WARGAMING THE BATTLE

This is a fantastic engagement to re-fight on the table, pitching the battle hardened Confederates against the more numerous but less experienced Union regiments.

There needs to be an account of time kept when playing the game, the battle started as per our map above at 9am and there should be sufficient game turns played to represent at least four hours of time passing before Brig.Gen Crocker and the Seventh Division begin to arrive. An agreed method of dicing their arrival would also be good as their advance on to the battlefield would have been gradual in a line of march.


We make no apologies for timing this Battle For Wargamers to wet the appetite of all those eagerly awaiting the launch of the fantastic new Epic Battles Range of ACE figures by Warlord Games in mid-March. The figures for that would lend themselves perfectly to this battle, simply changing the number of figures we have suggested with a number of bases instead to represent either small, medium or large regiments.


Use the discount code RAYMOND10 and get an extra £10 off our pre-order bundle

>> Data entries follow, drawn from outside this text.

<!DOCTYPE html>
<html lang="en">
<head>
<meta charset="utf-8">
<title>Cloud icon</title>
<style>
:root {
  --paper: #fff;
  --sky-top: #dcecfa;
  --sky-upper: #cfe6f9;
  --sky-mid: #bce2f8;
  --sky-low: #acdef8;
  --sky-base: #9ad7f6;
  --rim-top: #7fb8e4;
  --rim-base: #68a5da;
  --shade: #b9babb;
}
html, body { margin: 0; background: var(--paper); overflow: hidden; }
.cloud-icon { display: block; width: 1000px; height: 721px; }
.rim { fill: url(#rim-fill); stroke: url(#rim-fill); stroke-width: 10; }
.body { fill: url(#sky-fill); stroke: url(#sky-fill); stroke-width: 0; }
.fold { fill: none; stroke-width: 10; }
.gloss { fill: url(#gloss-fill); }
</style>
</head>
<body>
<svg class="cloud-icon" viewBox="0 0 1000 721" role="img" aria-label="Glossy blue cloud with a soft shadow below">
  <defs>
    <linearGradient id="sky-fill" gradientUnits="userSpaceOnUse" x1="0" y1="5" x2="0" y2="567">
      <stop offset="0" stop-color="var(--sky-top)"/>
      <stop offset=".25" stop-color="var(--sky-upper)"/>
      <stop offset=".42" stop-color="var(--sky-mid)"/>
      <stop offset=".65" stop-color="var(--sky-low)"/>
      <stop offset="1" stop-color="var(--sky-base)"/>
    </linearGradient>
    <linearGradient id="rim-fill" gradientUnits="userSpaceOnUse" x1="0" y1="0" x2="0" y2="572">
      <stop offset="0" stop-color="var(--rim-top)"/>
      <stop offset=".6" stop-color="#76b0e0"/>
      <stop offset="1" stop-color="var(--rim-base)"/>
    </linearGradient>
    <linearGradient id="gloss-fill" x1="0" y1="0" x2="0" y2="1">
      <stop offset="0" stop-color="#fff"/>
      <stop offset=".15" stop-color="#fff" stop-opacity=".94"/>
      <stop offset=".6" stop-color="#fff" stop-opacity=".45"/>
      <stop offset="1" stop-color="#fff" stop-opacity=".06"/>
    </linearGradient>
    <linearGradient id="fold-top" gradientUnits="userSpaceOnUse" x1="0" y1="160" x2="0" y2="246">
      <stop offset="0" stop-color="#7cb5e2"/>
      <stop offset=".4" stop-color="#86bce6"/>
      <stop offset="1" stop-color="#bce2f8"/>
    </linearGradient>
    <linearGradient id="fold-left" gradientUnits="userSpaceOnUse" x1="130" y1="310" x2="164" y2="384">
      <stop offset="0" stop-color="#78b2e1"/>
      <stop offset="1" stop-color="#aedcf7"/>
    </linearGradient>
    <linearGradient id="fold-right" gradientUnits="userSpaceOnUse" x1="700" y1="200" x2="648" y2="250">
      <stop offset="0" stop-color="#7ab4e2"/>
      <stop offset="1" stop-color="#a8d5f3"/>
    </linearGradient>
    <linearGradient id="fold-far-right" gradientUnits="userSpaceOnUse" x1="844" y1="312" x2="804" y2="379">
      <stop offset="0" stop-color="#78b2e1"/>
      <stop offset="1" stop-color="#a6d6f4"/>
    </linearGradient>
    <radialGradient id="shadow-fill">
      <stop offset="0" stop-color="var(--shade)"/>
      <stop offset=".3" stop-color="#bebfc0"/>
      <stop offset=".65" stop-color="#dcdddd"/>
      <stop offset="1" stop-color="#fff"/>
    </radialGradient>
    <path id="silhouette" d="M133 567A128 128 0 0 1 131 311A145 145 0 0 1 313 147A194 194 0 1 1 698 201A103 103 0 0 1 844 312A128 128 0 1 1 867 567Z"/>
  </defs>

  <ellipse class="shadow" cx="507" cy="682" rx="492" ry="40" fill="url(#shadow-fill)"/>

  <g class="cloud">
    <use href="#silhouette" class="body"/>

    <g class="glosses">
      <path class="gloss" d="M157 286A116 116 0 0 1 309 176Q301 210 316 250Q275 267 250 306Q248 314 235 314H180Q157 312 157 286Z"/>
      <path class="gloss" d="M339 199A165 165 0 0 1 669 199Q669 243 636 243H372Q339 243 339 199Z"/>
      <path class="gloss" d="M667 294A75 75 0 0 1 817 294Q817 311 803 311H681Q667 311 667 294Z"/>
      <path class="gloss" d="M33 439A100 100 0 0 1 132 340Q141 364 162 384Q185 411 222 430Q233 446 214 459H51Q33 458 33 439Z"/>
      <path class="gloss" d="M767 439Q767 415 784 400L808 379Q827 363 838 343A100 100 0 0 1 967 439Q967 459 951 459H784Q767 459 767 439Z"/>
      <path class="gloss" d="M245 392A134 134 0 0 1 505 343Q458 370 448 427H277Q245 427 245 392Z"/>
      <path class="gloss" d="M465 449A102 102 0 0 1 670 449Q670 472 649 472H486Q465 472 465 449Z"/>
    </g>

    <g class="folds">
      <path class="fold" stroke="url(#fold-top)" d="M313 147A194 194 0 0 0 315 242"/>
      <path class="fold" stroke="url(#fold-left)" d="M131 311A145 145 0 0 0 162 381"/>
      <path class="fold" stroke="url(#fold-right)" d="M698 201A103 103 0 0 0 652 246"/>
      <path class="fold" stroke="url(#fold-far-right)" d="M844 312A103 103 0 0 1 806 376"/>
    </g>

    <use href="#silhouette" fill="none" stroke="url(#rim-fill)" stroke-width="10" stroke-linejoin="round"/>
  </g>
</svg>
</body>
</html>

If you pre-order yours from us having read this battle, we are offering an extra £10 off our Epic Bundle (as above) and an extra 10% off all the rest of the range as well as our ACW books,

Use the discount code RAYMOND10 for the bundle and RAYMONDoff on other sets and books.